I will not give the Internet addresses for these sites because I am not convinced they are in the best interest of the consumer. Anyone who watches TV today has probably already been exposed to some of them, but call me old fashion, if I need a doctor, I want to see a doctor. And hopefully, so do you.
I want to emphasize medical information found on the Web is just that, information. There are no doctors with offices on the Internet. Only a physician who sees the patient in person and who is allowed to run all necessary medical tests can be expected to provide accurate medical advise.
The consumer, in my opinion, also makes a poor doctor. To borrow and twist an old saying, the doctor who tries to heal himself has a fool for a patient. If youre sick, see your family physician. Do not depend on information gleaned from the Internet to treat yourself.

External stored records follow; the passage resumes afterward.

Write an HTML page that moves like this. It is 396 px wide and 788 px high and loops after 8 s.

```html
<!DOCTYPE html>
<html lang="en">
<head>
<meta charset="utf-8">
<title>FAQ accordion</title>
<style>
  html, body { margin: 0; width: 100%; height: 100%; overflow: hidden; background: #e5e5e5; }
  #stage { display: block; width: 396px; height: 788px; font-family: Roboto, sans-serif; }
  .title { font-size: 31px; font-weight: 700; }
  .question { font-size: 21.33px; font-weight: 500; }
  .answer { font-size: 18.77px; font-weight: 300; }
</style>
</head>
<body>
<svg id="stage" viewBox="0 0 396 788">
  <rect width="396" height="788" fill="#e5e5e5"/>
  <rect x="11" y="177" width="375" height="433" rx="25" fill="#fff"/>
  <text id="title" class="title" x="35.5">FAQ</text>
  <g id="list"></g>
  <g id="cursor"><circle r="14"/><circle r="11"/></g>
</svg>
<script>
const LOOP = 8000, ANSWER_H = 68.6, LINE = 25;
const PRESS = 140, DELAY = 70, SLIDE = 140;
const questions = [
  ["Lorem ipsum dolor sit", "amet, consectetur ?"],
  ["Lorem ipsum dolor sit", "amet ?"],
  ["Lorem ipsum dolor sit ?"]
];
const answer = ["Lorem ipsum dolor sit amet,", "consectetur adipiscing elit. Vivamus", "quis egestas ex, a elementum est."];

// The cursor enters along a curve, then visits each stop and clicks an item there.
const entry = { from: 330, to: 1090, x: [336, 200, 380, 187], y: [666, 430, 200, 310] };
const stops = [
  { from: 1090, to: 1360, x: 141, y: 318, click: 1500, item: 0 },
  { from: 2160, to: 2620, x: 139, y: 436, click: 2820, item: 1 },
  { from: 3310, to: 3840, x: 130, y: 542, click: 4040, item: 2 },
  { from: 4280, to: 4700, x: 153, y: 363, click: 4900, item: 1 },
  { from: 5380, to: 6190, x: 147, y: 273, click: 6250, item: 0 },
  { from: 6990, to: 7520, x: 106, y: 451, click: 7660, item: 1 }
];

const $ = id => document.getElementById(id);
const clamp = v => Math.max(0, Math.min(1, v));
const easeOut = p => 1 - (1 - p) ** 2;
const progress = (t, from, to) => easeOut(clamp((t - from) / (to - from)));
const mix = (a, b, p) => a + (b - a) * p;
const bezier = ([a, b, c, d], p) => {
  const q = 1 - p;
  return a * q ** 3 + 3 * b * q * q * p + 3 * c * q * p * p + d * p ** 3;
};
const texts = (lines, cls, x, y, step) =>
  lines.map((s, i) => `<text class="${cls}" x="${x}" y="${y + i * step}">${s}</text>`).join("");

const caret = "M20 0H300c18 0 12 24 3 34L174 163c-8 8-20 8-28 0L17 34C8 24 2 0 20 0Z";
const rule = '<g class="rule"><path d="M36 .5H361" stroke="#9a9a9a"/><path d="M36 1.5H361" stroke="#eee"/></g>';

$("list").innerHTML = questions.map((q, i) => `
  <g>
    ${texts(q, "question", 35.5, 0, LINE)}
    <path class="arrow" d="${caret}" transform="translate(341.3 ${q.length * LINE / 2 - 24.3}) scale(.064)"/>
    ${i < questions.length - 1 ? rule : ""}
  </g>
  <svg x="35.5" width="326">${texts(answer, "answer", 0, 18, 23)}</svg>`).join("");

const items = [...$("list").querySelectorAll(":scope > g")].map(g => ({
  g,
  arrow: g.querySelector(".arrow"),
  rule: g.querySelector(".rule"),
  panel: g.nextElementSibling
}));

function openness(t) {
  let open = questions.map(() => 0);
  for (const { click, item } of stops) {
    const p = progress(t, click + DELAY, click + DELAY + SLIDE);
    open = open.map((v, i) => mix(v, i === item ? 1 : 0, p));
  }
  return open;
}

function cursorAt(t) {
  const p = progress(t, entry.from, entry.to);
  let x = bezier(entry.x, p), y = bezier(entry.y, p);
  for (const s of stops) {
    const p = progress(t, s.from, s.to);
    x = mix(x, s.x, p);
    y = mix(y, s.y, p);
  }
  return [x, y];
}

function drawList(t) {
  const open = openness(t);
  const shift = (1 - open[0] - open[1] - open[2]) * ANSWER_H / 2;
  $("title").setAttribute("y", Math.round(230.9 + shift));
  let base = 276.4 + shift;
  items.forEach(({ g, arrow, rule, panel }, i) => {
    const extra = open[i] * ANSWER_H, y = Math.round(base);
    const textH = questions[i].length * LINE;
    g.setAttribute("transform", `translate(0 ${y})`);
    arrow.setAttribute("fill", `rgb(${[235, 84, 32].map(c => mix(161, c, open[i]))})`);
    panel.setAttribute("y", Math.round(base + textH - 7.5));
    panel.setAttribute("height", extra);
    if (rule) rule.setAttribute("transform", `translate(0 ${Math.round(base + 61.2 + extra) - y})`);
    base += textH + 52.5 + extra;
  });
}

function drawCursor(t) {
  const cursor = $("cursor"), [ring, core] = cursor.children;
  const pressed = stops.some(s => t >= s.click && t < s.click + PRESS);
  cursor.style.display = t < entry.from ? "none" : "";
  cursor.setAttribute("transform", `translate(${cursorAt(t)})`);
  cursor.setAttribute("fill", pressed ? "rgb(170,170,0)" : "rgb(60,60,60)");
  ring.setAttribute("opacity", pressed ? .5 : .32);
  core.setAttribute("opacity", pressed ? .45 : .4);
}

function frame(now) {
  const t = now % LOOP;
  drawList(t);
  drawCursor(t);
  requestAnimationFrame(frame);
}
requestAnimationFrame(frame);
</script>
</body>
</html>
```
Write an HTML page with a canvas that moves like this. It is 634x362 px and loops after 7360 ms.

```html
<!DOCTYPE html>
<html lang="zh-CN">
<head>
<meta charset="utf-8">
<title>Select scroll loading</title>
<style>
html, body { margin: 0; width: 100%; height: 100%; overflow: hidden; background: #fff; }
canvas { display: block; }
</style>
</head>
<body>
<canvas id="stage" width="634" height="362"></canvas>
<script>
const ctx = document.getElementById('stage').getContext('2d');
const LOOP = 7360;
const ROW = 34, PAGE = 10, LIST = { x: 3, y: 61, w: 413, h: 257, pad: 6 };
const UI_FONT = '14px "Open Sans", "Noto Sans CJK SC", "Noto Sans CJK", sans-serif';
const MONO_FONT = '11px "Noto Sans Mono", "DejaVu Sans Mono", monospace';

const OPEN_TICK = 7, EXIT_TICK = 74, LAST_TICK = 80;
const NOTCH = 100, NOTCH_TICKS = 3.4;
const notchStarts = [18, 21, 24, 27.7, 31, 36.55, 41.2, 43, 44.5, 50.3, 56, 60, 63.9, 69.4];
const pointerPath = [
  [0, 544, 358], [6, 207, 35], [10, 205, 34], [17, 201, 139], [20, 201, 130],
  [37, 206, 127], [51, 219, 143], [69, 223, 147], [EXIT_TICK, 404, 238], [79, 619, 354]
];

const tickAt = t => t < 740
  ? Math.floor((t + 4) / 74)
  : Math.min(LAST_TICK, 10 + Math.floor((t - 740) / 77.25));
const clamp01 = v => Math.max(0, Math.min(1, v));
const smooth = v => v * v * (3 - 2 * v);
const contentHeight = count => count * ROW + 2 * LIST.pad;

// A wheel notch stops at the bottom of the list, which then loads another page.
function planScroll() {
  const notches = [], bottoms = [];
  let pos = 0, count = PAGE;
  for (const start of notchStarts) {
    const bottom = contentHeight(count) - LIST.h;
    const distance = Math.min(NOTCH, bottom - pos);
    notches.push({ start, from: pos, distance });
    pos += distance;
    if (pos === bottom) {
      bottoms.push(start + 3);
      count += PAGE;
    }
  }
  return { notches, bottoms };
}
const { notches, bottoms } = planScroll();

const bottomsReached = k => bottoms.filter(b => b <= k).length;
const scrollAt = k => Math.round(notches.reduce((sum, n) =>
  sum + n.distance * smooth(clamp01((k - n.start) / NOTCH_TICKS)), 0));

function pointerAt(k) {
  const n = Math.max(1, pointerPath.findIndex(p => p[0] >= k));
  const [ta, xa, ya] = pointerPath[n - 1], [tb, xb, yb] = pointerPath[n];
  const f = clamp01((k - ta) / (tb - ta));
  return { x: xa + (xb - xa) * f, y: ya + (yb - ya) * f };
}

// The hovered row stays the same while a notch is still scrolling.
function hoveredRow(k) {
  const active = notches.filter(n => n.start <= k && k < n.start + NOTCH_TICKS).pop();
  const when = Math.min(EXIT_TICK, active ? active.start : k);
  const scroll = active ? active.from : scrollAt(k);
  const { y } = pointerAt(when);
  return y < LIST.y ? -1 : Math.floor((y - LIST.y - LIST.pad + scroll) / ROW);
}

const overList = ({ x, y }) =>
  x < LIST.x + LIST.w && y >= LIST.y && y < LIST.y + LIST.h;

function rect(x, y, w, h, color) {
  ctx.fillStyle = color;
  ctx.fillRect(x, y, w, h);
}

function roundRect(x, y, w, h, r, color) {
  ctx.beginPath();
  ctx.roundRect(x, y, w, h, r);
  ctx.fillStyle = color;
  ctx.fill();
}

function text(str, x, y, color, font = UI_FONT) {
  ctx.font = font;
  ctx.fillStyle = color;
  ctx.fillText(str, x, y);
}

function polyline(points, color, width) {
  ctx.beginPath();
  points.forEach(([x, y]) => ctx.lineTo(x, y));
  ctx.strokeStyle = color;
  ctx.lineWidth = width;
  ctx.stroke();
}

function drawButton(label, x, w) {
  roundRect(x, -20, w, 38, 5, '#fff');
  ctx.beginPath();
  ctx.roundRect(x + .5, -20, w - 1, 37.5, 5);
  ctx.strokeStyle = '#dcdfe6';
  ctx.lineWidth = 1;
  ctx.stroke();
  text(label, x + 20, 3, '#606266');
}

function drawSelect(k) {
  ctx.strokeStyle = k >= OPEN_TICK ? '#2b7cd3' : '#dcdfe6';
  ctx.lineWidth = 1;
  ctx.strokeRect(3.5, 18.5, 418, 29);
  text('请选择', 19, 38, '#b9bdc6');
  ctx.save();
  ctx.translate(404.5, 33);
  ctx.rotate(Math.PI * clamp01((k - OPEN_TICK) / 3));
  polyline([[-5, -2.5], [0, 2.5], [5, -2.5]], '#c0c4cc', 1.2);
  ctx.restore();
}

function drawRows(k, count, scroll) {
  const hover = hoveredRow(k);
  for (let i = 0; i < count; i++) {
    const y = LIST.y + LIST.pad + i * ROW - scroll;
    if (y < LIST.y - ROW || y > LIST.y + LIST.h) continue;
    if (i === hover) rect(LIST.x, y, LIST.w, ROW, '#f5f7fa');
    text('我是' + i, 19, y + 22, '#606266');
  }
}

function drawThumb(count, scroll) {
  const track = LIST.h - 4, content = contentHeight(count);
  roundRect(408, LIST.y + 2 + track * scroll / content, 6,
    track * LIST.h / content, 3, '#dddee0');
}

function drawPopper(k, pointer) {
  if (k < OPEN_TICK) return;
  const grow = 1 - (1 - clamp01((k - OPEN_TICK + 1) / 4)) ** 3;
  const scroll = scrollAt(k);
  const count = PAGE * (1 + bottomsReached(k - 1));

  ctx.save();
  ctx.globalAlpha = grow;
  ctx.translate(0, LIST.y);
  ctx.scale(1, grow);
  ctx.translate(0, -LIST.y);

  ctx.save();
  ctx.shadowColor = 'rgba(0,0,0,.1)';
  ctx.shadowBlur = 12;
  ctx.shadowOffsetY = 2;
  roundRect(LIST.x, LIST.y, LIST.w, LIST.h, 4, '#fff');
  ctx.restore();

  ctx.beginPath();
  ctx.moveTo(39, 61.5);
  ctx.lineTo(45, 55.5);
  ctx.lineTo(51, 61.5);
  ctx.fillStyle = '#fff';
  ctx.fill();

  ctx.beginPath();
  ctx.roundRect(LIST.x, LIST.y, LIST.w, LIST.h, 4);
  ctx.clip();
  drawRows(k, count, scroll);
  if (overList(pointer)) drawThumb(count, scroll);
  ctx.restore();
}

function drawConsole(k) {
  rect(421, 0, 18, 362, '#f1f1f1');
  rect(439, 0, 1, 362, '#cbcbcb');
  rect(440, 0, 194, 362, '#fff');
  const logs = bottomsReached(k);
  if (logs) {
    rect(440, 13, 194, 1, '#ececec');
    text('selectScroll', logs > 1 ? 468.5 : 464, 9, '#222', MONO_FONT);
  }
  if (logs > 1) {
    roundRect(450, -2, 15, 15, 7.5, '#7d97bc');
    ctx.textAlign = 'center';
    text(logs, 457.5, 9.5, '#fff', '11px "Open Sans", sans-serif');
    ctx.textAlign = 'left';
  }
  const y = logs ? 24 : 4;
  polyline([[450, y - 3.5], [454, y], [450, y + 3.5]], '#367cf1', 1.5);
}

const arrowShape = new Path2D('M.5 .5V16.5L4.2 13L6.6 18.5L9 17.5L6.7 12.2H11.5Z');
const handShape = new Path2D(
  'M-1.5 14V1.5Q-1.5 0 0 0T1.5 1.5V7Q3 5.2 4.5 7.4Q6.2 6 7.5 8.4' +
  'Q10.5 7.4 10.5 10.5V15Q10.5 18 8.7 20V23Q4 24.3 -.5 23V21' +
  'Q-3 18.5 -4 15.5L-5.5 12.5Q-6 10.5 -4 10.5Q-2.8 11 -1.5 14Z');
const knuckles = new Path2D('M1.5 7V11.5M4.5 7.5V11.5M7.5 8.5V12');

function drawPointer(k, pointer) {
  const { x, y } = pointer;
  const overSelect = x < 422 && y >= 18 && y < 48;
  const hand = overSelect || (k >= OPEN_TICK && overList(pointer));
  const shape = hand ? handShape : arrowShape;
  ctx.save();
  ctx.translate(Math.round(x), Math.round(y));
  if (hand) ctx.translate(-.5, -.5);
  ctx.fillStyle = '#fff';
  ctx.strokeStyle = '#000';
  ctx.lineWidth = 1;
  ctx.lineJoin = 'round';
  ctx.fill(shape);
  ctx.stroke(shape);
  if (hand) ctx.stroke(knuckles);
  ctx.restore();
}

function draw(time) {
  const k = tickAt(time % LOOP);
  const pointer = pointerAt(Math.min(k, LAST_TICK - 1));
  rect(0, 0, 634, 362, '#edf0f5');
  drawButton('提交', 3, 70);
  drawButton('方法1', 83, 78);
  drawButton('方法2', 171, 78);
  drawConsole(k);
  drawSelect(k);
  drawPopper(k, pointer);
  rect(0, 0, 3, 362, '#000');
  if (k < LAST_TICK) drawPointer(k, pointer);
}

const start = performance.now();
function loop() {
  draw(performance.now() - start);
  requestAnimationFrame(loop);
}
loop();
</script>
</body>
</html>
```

Now that I have all necessary disclaimers posted, I want to offer The United States National Library of Medicine as one site people seeking medical information might want to try.
The library of medicine, located at http://www.nim.nih.gov/ is not for the neophyte researcher. The site offers links to health information, including Medline, Medline plus, and other resources. There is also a large database of publications, information on research programs, and general information on visiting the library, directories, and frequently asked questions.
This is one of those sites where professionals might well find more information than the laymen. It is also a site that could easily lose surfers in a quagmire of articles and information they dont really want to read.
MedicineNet.com at www.medicinenet.com/Script/Main/hp.asp helps to bring the information into the range of usable information to the consumer.
A menu on the left side of the page offers quick and easy access to Diseases and Treatments, Procedures and Tests, The Pharmacy, a medical dictionary, first aid, and poison control centers.
Simply click on one of the topics you want to research and you will get a quick, simple and easy-to-read explanation of what the ailment is and the most common means to treat it. You also will find a list of drugs used for treatment and explanations of what they are, how they are used, what they do, and side effects.
The best thing about the site is how easy it is to find your way around and obtain the information you are looking for while still providing a large library of topics.
While I recommend this site for people wanting to expand their personal knowledge, one of its beauties is its lack of medical advice. The site provides information without pushing this or that cure.
To re-emphasize what I said before: First, go to your family doctor. If, after you have learned what your ailment is, you want additional information, you may find it on this site.